Simon and Samantha Brown
1255 Fifty-Second Avenue South
Ann Arbor, Michigan 48103

Married Couples With Two Last Names

If the married couple does not share the same last name, you should address the save-the-date postcard or envelope by spelling out both full names. You can add titles if you wish, especially if you would like the tone to be more formal. Traditionally, the man will be listed first. In the case of same-sex couples, you can use alphabetical order.

Mr. Simon Brown and Ms. Samantha Williams-Brown
1255 Fifty-Second Avenue South
Ann Arbor, Michigan 48103

Two Unmarried People at the Same Address

Sometimes, you need to invite two people living at the same address. If they are simply roommates and will be bringing separate dates, send them each their own invitation. If they will be coming together and won't be bringing separate guests, such as a couple living together before marriage, you can send them an invitation to share. You'll need to address it using both full names, but give each name its own line. List the person you know best first.

Jessica Atkins and
Jennifer Smith
5545 Roselawn Avenue
Tupelo, Mississippi 38802

Families With Children

How you address a save-the-date postcard or envelope for a family will depend on whether you are inviting children to your wedding. If you are not inviting children, simply address the save-the-date to the parents only. If you are planning to invite kids, you should name them in the address, listing them on the line after their parents. For a more informal touch, you can also address the save-the-date to the whole family.

Simon and Samantha Brown
Oscar, Rose, and Penelope Brown
1255 Fifty-Second Avenue South
Ann Arbor, Michigan 48103

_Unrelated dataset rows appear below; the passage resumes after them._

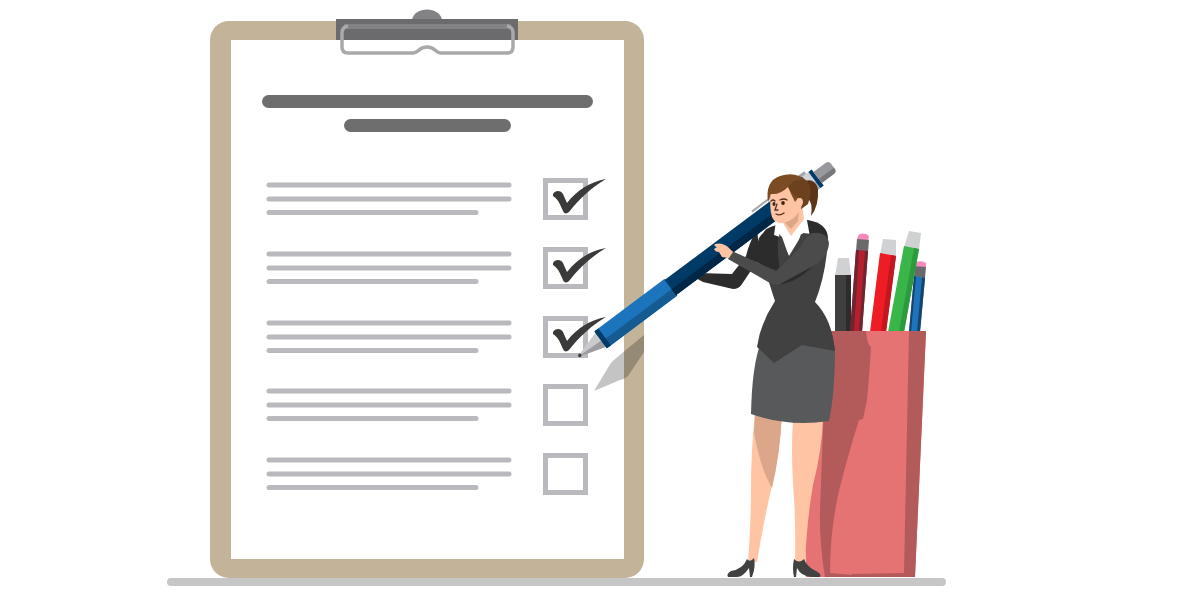
<!DOCTYPE html>
<html lang="en">
<head>
<meta charset="utf-8">
<title>Checklist illustration</title>
<style>
:root {
  --paper: #ffffff; --board: #c2b399; --floor: #c6c6c6;
  --heading: #6e6e6f; --rule: #b9b9be; --tick: #3a3a3a;
  --clip: #6b6b6d; --clip-light: #838386; --wire: #a9a9ac;
  --suit: #414141; --suit-dark: #2c2c2d; --sleeve: #4b4b4c; --skirt: #58595a;
  --skin: #ffc4a3; --skin-shade: #dba689; --hair: #7b4b24; --hair-dark: #5c3518;
  --navy: #003a66; --navy-dark: #002746; --blue: #1c75bc; --blue-dark: #155a90;
  --cup: #e57373; --cup-dark: #b35a5b;
}
html, body { margin: 0; background: var(--paper); overflow: hidden; }
svg { display: block; width: 1200px; height: 600px; }
.rules { stroke: var(--rule); stroke-width: 5; stroke-linecap: round; }
.box { fill: var(--paper); stroke: var(--rule); stroke-width: 5; }
.tick { fill: var(--tick); }
.heading { fill: var(--heading); }
.wire { fill: none; stroke: var(--wire); stroke-width: 3.5; }
.suit { fill: var(--suit); } .suit-dark { fill: var(--suit-dark); }
.sleeve { fill: var(--sleeve); } .skirt { fill: var(--skirt); }
.skin { fill: var(--skin); } .skin-shade { fill: var(--skin-shade); }
.hair { fill: var(--hair); } .hair-dark { fill: var(--hair-dark); }
.shirt { fill: var(--paper); }
.navy { fill: var(--navy); } .navy-dark { fill: var(--navy-dark); }
.blue { fill: var(--blue); } .blue-dark { fill: var(--blue-dark); }
.cup { fill: var(--cup); } .cup-dark { fill: var(--cup-dark); }
.line { fill: none; stroke: #54321c; stroke-width: 1.3; stroke-linecap: round; }
</style>
</head>
<body>
<svg viewBox="0 0 1200 600" role="img" aria-label="Businesswoman ticking a large checklist with a giant pen">
  <defs>
    <g id="item">
      <path class="rules" d="M269 185H509M269 199H509M269 212.500H476"/>
      <rect class="box" x="545.5" y="180.5" width="40" height="37"/>
    </g>
    <path id="tick" class="tick" d="M553 194C555 190 561 190 563 194L567 203C577 190 590 182 606 179C592 187 579 199 569 212C567 214 564 214 563 211C560 204 558 199 553 196Z"/>
  </defs>

  <rect id="floor" x="167" y="578" width="779" height="8" rx="4" fill="var(--floor)"/>

  <g id="clipboard">
    <rect x="210" y="21" width="434" height="557" rx="19" fill="var(--board)"/>
    <rect x="231" y="40" width="393" height="519" fill="var(--paper)"/>
    <path d="M412 20C414 6 440 6 442 20Z" fill="var(--clip-light)"/>
    <rect x="336" y="19" width="182" height="21" fill="var(--clip)"/>
    <rect x="344" y="24" width="167" height="5" fill="var(--clip-light)"/>
    <path class="wire" d="M348 26Q342 27 342 33V47Q342 53 348 53H413C419 53 418 47 427 47C436 47 435 53 441 53H507Q513 53 513 47V33Q513 27 507 26"/>
    <rect class="heading" x="262" y="95" width="331" height="13" rx="6.5"/>
    <rect class="heading" x="344" y="119" width="167" height="13" rx="6.5"/>
  </g>

  <g id="checklist">
    <use href="#item"/>
    <use href="#item" y="69"/>
    <use href="#item" y="138"/>
    <use href="#item" y="206"/>
    <use href="#item" y="275"/>
    <use href="#tick"/>
    <use href="#tick" y="69"/>
    <use href="#tick" y="138"/>
  </g>

  <path id="pen-shadow" d="M594 391L609 366Q611 362 615 359L644 335V352L628 376Q625 379 620 380Z" opacity=".23"/>

  <g id="pens">
    <g id="black-marker">
      <path d="M838 258H849L851 276H835Z" fill="#d0d1d3"/>
      <path d="M835 275H851V332H835Z" fill="#3f3f40"/>
      <path d="M846 275H851V332H846Z" fill="#2c2c2d"/>
    </g>
    <g id="red-pencil">
      <path d="M857 240L858 236Q859 233 863 233.500Q869 234 869 237L868 241Z" fill="#f48bbb"/>
      <path d="M857 239L869 240L868 252L856 251Z" fill="#6a6a6c"/>
      <path d="M856 250L868 251L862 332H850Z" fill="#b51f2e"/>
      <path d="M856 250L859 250L854 332H850ZM865 251L868 251L862 332H859Z" fill="#6d2530"/>
    </g>
    <g id="red-marker">
      <path d="M883 239L896 240L896 257L880 255Z" fill="#d0d1d3"/>
      <path d="M880 253L896 256L886 332H870Z" fill="#ee1c25"/>
      <path d="M891 255L896 256L886 332H881Z" fill="#c4161e"/>
    </g>
    <g id="blue-pencil">
      <path d="M915 266L916 262Q922 260 926 263L926 268Z" fill="#f48bbb"/>
      <path d="M915 266L926 267L925 278L914 277Z" fill="#6a6a6c"/>
      <path d="M914 276L925 278L920 332H909Z" fill="#1c75bc"/>
      <path d="M922 277L925 278L920 332H917ZM914 276L916 277L911 332H909Z" fill="#174468"/>
    </g>
    <g id="green-marker">
      <path d="M909 231L921 233L919 250L904 247Z" fill="#d0d1d3"/>
      <path d="M904 246L919 249L904 332H888Z" fill="#39b54a"/>
      <path d="M914 248L919 249L904 332H899Z" fill="#2d9a3d"/>
    </g>
  </g>

  <g id="pen-cup">
    <path class="cup" d="M826 331H926L915 577H806L804 500Z"/>
    <path class="cup-dark" d="M826 331H866Q867 344 871 347Q869 380 867 400L863 419L859 420Q847 458 839 491Q830 530 830 573L854 575V577H825Q819 540 820 510L823 430Z"/>
    <path class="cup-dark" d="M909 331H926L915 577H852V574L904 573Z"/>
  </g>

  <g id="far-arm">
    <path class="suit-dark" d="M757 229Q749 243 746 256L732 274L698 273L694 277L703 282L733 289Q739 289 742 284L760 257Z"/>
  </g>

  <g id="giant-pen" transform="translate(579 356) rotate(-36.8)">
    <path d="M1 -1L28 -9V9L1 1Z" fill="#c9cacc"/>
    <path d="M1 0L28 1V9L1 1Z" fill="#9c9da0"/>
    <circle cx="1" cy="0" r="1.700" fill="var(--tick)"/>
    <rect class="blue" x="27" y="-10.500" width="88" height="21" rx="1"/>
    <rect class="blue-dark" x="27" y="2" width="88" height="8.500"/>
    <rect class="navy" x="27" y="-10.500" width="5" height="21"/>
    <rect class="navy" x="114" y="-9.500" width="170" height="19"/>
    <rect class="navy-dark" x="114" y="2" width="170" height="7.500"/>
    <path d="M225 -13H291V-9H281V-11H225Z" fill="#a5a7aa"/>
    <rect x="278" y="-10" width="20" height="20" fill="#cfd4da"/>
    <rect x="278" y="2" width="20" height="8" fill="#a3a8ae"/>
    <rect class="navy" x="282" y="-10" width="4" height="20"/>
    <rect class="navy" x="294" y="-10" width="4" height="20"/>
    <path d="M298 -7H313Q317 -7 317 -3V3Q317 7 313 7H298Z" fill="#98999c"/>
    <path d="M298 2H317Q317 7 313 7H298Z" fill="#77787b"/>
  </g>

  <g id="woman">
    <g id="legs">
      <path class="skin" d="M755 413H782Q780 455 771 490Q763 525 757 562H748Q751 522 751 489Q751 451 755 413Z"/>
      <path class="skin-shade" d="M755 413H782Q780 455 772 488Q760 468 754 432Z"/>
      <path class="skin" d="M793 418H823Q822 450 813 485Q807 520 805 562H795Q796 520 793 484Q791 450 793 418Z"/>
    </g>
    <g id="shoes" class="suit">
      <path id="shoe" d="M747 559Q750 563 754 558Q756 566 752 577H750L749 568Q743 577 737 577H728Q726 574 731 571Q743 569 747 559Z"/>
      <path d="M794 559Q799 564 804 559Q807 567 816 571Q822 574 820 577H811Q801 576 797 568L796 577H794Q792 568 794 559Z"/>
    </g>
    <path class="skirt" d="M761 342Q752 365 751 414Q788 427 829 421Q835 392 835 347Z"/>
    <g id="jacket">
      <path class="suit" d="M776 225L789 232L807 220Q825 224 828 239Q826 275 815 302Q832 319 835 351L802 345L774 363L757 347Q760 324 775 301Q768 280 765 268L755 259Q758 240 766 229Z"/>
      <path class="suit-dark" d="M774 226Q766 228 759 238L753 260L768 269L780 270Q776 247 779 233Z"/>
      <path class="shirt" d="M776 221L782 218L806 217L812 234L803 233L789 256L780 237L774 235Z"/>
      <path class="suit" d="M779 234L782 237L789 257L797 246L801 234L810 237L811 254L789 275L781 257Z"/>
      <path class="suit-dark" d="M807 220Q828 223 828 239L810 237Z"/>
    </g>
    <path class="skin" d="M784 216L802 203L804 219L791 236L783 223Z"/>
    <path class="skin-shade" d="M784 222Q795 220 799 211L798 221L791 229Z"/>
    <g id="near-arm">
      <path class="suit-dark" d="M761 267Q782 275 802 264L813 266Q795 284 778 284Z"/>
      <path class="sleeve" d="M812 233Q827 231 829 243Q828 258 813 266L782 283Q777 286 770 283L728 259L732 251L776 271L799 249Q805 238 812 233Z"/>
      <path class="skin" d="M733 252L728 247Q722 242 715 244Q713 246 717 247L714 249Q715 252 719 252L722 257L729 258Z"/>
    </g>
    <g id="head">
      <path class="hair-dark" d="M805 181Q815 178 818 189Q819 206 811 216Q813 202 808 199Z"/>
      <path class="skin" d="M771 191Q769 208 772 217Q775 224 783 223Q796 220 803 205L805 191L790 182Z"/>
      <path class="hair" d="M768 202Q765 181 780 176Q796 171 807 181Q813 189 808 204L801 209Q803 199 798 198L795 202Q791 194 788 187Q780 195 771 194Z"/>
      <path class="hair-dark" d="M788 187Q793 178 806 180Q812 188 808 204L801 209Q803 199 798 198Q793 195 788 187Z" opacity=".45"/>
      <path class="skin" d="M797 199Q803 196 803 203Q801 209 797 208Z"/>
      <path class="line" d="M771 201Q773 199 775 201M780 200Q784 198 787 200M777 204L775 210L778 210M776 214Q780 216 784 213"/>
      <ellipse cx="774" cy="204" rx="1.500" ry="2" fill="#3c2515"/>
      <ellipse cx="783" cy="203" rx="1.800" ry="2" fill="#3c2515"/>
    </g>
  </g>
</svg>
</body>
</html>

or

The Brown Family
1255 Fifty-Second Avenue South
Ann Arbor, Michigan 48103

Return Address for Save-the-Date Postcards and Envelopes

Whether you send a postcard to save the date or include your card in an envelope, you should always include the return address. This lets the recipient know who is sending the card, and it helps you find out if the post office was unable to deliver the card.

Invitation Card on Rustic Wood

Placement of the Return Address

If you are addressing a save-the-date envelope, you should place the return address in the upper left corner, according to the US Postal Service. However, while it isn't technically correct according to the USPS, you can also put your return address on the back flap. For postcards, place your return address on the left side of the back of the card.

Hand-Written, Stamped, or Labeled

You don't have to hand-write the return address on your save-the-date cards. If you prefer, you can use a custom address stamp or pre-printed labels to save time. Because save-the-dates are less formal, anything you choose is acceptable.

First Names or Full Names

Because save-the-date cards are informal, you can use only your first names on the return address. Alternatively, if you want to set a more formal tone, you can use your full names. If you want to be very formal, send the save-the-date from the address of the people hosting the wedding, often the parents of the bride.

Jill and Tom
444 River Drive
Portland, Oregon 97035

or

Jill Parker and Tom Owens
444 River Drive
Portland, Oregon 97035

Save-the-Dates Are Great Practice

Ultimately, addressing your save-the-date postcards or envelopes is a practice run for addressing your wedding invitations. You'll find out if you have any addresses wrong, work on the proper etiquette for invitations, and announce your wedding to your guests.

How to Address Save the Date Postcards and Envelopes